● **WHAT THE TASK ASKS**: If a record holds a picture, omit the picture, but copy everything else below exactly.

● **DATA FOR REVIEW**:
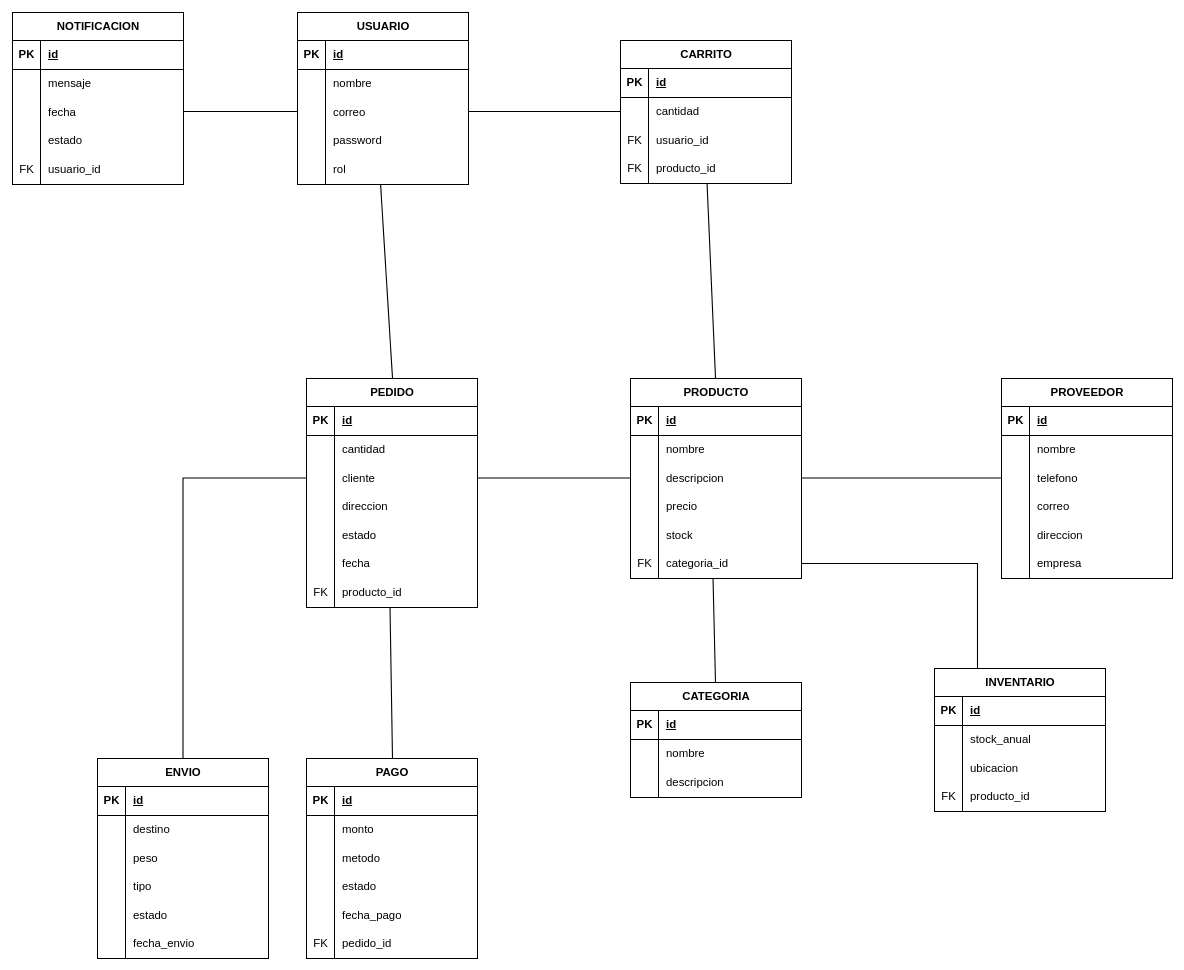
<!DOCTYPE html>
<html lang="es">
<head>
<meta charset="utf-8">
<title>Diagrama entidad-relación</title>
<style>
:root {
  --paper: #ffffff;
  --ink: #000000;
  --row: 28.5px;
}
* { box-sizing: border-box; margin: 0; padding: 0; }
html, body { width: 1184px; height: 970px; overflow: hidden; background: var(--paper); }
.diagram {
  position: relative;
  width: 1184px;
  height: 970px;
  color: var(--ink);
  font: 11.4px/1 "Liberation Sans", Arial, sans-serif;
}
.relations {
  position: absolute;
  inset: 0;
  fill: none;
  stroke: var(--ink);
  stroke-width: 1.1;
}
.entity {
  position: absolute;
  left: var(--x);
  top: var(--y);
  width: 172px;
  border: 1px solid var(--ink);
  background: var(--paper);
}
.entity h2 {
  display: flex;
  align-items: center;
  justify-content: center;
  height: 28px;
  border-bottom: 1px solid var(--ink);
  font-size: inherit;
  font-weight: bold;
}
.fields {
  display: grid;
  grid-template-columns: 28px 1fr;
  grid-auto-rows: var(--row);
}
.fields dt, .fields dd { display: flex; align-items: center; }
.fields dt { justify-content: center; border-right: 1px solid var(--ink); }
.fields dd { padding-left: 7px; }
.fields .primary { border-bottom: 1px solid var(--ink); font-weight: bold; }
.fields dd.primary { text-decoration: underline; }
</style>
</head>
<body>
<main class="diagram">
  <svg class="relations" width="1184" height="970" viewBox="0 0 1184 970" aria-hidden="true">
    <line x1="183" y1="111.5" x2="298" y2="111.5"/>
    <line x1="468" y1="111.5" x2="621" y2="111.5"/>
    <line x1="380.5" y1="183" x2="392.5" y2="378"/>
    <line x1="707" y1="182" x2="715.5" y2="378"/>
    <line x1="478" y1="478" x2="630" y2="478"/>
    <line x1="801" y1="478" x2="1001" y2="478"/>
    <polyline points="307,478 183,478 183,759"/>
    <line x1="390" y1="606" x2="392.5" y2="759"/>
    <line x1="713" y1="577" x2="715.5" y2="683"/>
    <polyline points="801,563.5 977.5,563.5 977.5,668"/>
  </svg>

  <section class="entity" style="--x:12px;--y:12px">
    <h2>NOTIFICACION</h2>
    <dl class="fields">
      <dt class="primary">PK</dt><dd class="primary">id</dd>
      <dt></dt><dd>mensaje</dd>
      <dt></dt><dd>fecha</dd>
      <dt></dt><dd>estado</dd>
      <dt>FK</dt><dd>usuario_id</dd>
    </dl>
  </section>

  <section class="entity" style="--x:297px;--y:12px">
    <h2>USUARIO</h2>
    <dl class="fields">
      <dt class="primary">PK</dt><dd class="primary">id</dd>
      <dt></dt><dd>nombre</dd>
      <dt></dt><dd>correo</dd>
      <dt></dt><dd>password</dd>
      <dt></dt><dd>rol</dd>
    </dl>
  </section>

  <section class="entity" style="--x:620px;--y:40px">
    <h2>CARRITO</h2>
    <dl class="fields">
      <dt class="primary">PK</dt><dd class="primary">id</dd>
      <dt></dt><dd>cantidad</dd>
      <dt>FK</dt><dd>usuario_id</dd>
      <dt>FK</dt><dd>producto_id</dd>
    </dl>
  </section>

  <section class="entity" style="--x:306px;--y:378px">
    <h2>PEDIDO</h2>
    <dl class="fields">
      <dt class="primary">PK</dt><dd class="primary">id</dd>
      <dt></dt><dd>cantidad</dd>
      <dt></dt><dd>cliente</dd>
      <dt></dt><dd>direccion</dd>
      <dt></dt><dd>estado</dd>
      <dt></dt><dd>fecha</dd>
      <dt>FK</dt><dd>producto_id</dd>
    </dl>
  </section>

  <section class="entity" style="--x:630px;--y:378px">
    <h2>PRODUCTO</h2>
    <dl class="fields">
      <dt class="primary">PK</dt><dd class="primary">id</dd>
      <dt></dt><dd>nombre</dd>
      <dt></dt><dd>descripcion</dd>
      <dt></dt><dd>precio</dd>
      <dt></dt><dd>stock</dd>
      <dt>FK</dt><dd>categoria_id</dd>
    </dl>
  </section>

  <section class="entity" style="--x:1001px;--y:378px">
    <h2>PROVEEDOR</h2>
    <dl class="fields">
      <dt class="primary">PK</dt><dd class="primary">id</dd>
      <dt></dt><dd>nombre</dd>
      <dt></dt><dd>telefono</dd>
      <dt></dt><dd>correo</dd>
      <dt></dt><dd>direccion</dd>
      <dt></dt><dd>empresa</dd>
    </dl>
  </section>

  <section class="entity" style="--x:630px;--y:682px">
    <h2>CATEGORIA</h2>
    <dl class="fields">
      <dt class="primary">PK</dt><dd class="primary">id</dd>
      <dt></dt><dd>nombre</dd>
      <dt></dt><dd>descripcion</dd>
    </dl>
  </section>

  <section class="entity" style="--x:934px;--y:668px">
    <h2>INVENTARIO</h2>
    <dl class="fields">
      <dt class="primary">PK</dt><dd class="primary">id</dd>
      <dt></dt><dd>stock_anual</dd>
      <dt></dt><dd>ubicacion</dd>
      <dt>FK</dt><dd>producto_id</dd>
    </dl>
  </section>

  <section class="entity" style="--x:97px;--y:758px">
    <h2>ENVIO</h2>
    <dl class="fields">
      <dt class="primary">PK</dt><dd class="primary">id</dd>
      <dt></dt><dd>destino</dd>
      <dt></dt><dd>peso</dd>
      <dt></dt><dd>tipo</dd>
      <dt></dt><dd>estado</dd>
      <dt></dt><dd>fecha_envio</dd>
    </dl>
  </section>

  <section class="entity" style="--x:306px;--y:758px">
    <h2>PAGO</h2>
    <dl class="fields">
      <dt class="primary">PK</dt><dd class="primary">id</dd>
      <dt></dt><dd>monto</dd>
      <dt></dt><dd>metodo</dd>
      <dt></dt><dd>estado</dd>
      <dt></dt><dd>fecha_pago</dd>
      <dt>FK</dt><dd>pedido_id</dd>
    </dl>
  </section>
</main>
</body>
</html>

● **EXERCISE OUTPUT**:
<!DOCTYPE html>
<html lang="es">
<head>
<meta charset="utf-8">
<title>Diagrama entidad-relación</title>
<style>
:root {
  --paper: #ffffff;
  --ink: #000000;
  --row: 28.5px;
}
* { box-sizing: border-box; margin: 0; padding: 0; }
html, body { width: 1184px; height: 970px; overflow: hidden; background: var(--paper); }
.diagram {
  position: relative;
  width: 1184px;
  height: 970px;
  color: var(--ink);
  font: 11.4px/1 "Liberation Sans", Arial, sans-serif;
}
.relations {
  position: absolute;
  inset: 0;
  fill: none;
  stroke: var(--ink);
  stroke-width: 1.1;
}
.entity {
  position: absolute;
  left: var(--x);
  top: var(--y);
  width: 172px;
  border: 1px solid var(--ink);
  background: var(--paper);
}
.entity h2 {
  display: flex;
  align-items: center;
  justify-content: center;
  height: 28px;
  border-bottom: 1px solid var(--ink);
  font-size: inherit;
  font-weight: bold;
}
.fields {
  display: grid;
  grid-template-columns: 28px 1fr;
  grid-auto-rows: var(--row);
}
.fields dt, .fields dd { display: flex; align-items: center; }
.fields dt { justify-content: center; border-right: 1px solid var(--ink); }
.fields dd { padding-left: 7px; }
.fields .primary { border-bottom: 1px solid var(--ink); font-weight: bold; }
.fields dd.primary { text-decoration: underline; }
</style>
</head>
<body>
<main class="diagram">
  <svg class="relations" width="1184" height="970" viewBox="0 0 1184 970" aria-hidden="true">
    <line x1="183" y1="111.5" x2="298" y2="111.5"/>
    <line x1="468" y1="111.5" x2="621" y2="111.5"/>
    <line x1="380.5" y1="183" x2="392.5" y2="378"/>
    <line x1="707" y1="182" x2="715.5" y2="378"/>
    <line x1="478" y1="478" x2="630" y2="478"/>
    <line x1="801" y1="478" x2="1001" y2="478"/>
    <polyline points="307,478 183,478 183,759"/>
    <line x1="390" y1="606" x2="392.5" y2="759"/>
    <line x1="713" y1="577" x2="715.5" y2="683"/>
    <polyline points="801,563.5 977.5,563.5 977.5,668"/>
  </svg>

  <section class="entity" style="--x:12px;--y:12px">
    <h2>NOTIFICACION</h2>
    <dl class="fields">
      <dt class="primary">PK</dt><dd class="primary">id</dd>
      <dt></dt><dd>mensaje</dd>
      <dt></dt><dd>fecha</dd>
      <dt></dt><dd>estado</dd>
      <dt>FK</dt><dd>usuario_id</dd>
    </dl>
  </section>

  <section class="entity" style="--x:297px;--y:12px">
    <h2>USUARIO</h2>
    <dl class="fields">
      <dt class="primary">PK</dt><dd class="primary">id</dd>
      <dt></dt><dd>nombre</dd>
      <dt></dt><dd>correo</dd>
      <dt></dt><dd>password</dd>
      <dt></dt><dd>rol</dd>
    </dl>
  </section>

  <section class="entity" style="--x:620px;--y:40px">
    <h2>CARRITO</h2>
    <dl class="fields">
      <dt class="primary">PK</dt><dd class="primary">id</dd>
      <dt></dt><dd>cantidad</dd>
      <dt>FK</dt><dd>usuario_id</dd>
      <dt>FK</dt><dd>producto_id</dd>
    </dl>
  </section>

  <section class="entity" style="--x:306px;--y:378px">
    <h2>PEDIDO</h2>
    <dl class="fields">
      <dt class="primary">PK</dt><dd class="primary">id</dd>
      <dt></dt><dd>cantidad</dd>
      <dt></dt><dd>cliente</dd>
      <dt></dt><dd>direccion</dd>
      <dt></dt><dd>estado</dd>
      <dt></dt><dd>fecha</dd>
      <dt>FK</dt><dd>producto_id</dd>
    </dl>
  </section>

  <section class="entity" style="--x:630px;--y:378px">
    <h2>PRODUCTO</h2>
    <dl class="fields">
      <dt class="primary">PK</dt><dd class="primary">id</dd>
      <dt></dt><dd>nombre</dd>
      <dt></dt><dd>descripcion</dd>
      <dt></dt><dd>precio</dd>
      <dt></dt><dd>stock</dd>
      <dt>FK</dt><dd>categoria_id</dd>
    </dl>
  </section>

  <section class="entity" style="--x:1001px;--y:378px">
    <h2>PROVEEDOR</h2>
    <dl class="fields">
      <dt class="primary">PK</dt><dd class="primary">id</dd>
      <dt></dt><dd>nombre</dd>
      <dt></dt><dd>telefono</dd>
      <dt></dt><dd>correo</dd>
      <dt></dt><dd>direccion</dd>
      <dt></dt><dd>empresa</dd>
    </dl>
  </section>

  <section class="entity" style="--x:630px;--y:682px">
    <h2>CATEGORIA</h2>
    <dl class="fields">
      <dt class="primary">PK</dt><dd class="primary">id</dd>
      <dt></dt><dd>nombre</dd>
      <dt></dt><dd>descripcion</dd>
    </dl>
  </section>

  <section class="entity" style="--x:934px;--y:668px">
    <h2>INVENTARIO</h2>
    <dl class="fields">
      <dt class="primary">PK</dt><dd class="primary">id</dd>
      <dt></dt><dd>stock_anual</dd>
      <dt></dt><dd>ubicacion</dd>
      <dt>FK</dt><dd>producto_id</dd>
    </dl>
  </section>

  <section class="entity" style="--x:97px;--y:758px">
    <h2>ENVIO</h2>
    <dl class="fields">
      <dt class="primary">PK</dt><dd class="primary">id</dd>
      <dt></dt><dd>destino</dd>
      <dt></dt><dd>peso</dd>
      <dt></dt><dd>tipo</dd>
      <dt></dt><dd>estado</dd>
      <dt></dt><dd>fecha_envio</dd>
    </dl>
  </section>

  <section class="entity" style="--x:306px;--y:758px">
    <h2>PAGO</h2>
    <dl class="fields">
      <dt class="primary">PK</dt><dd class="primary">id</dd>
      <dt></dt><dd>monto</dd>
      <dt></dt><dd>metodo</dd>
      <dt></dt><dd>estado</dd>
      <dt></dt><dd>fecha_pago</dd>
      <dt>FK</dt><dd>pedido_id</dd>
    </dl>
  </section>
</main>
</body>
</html>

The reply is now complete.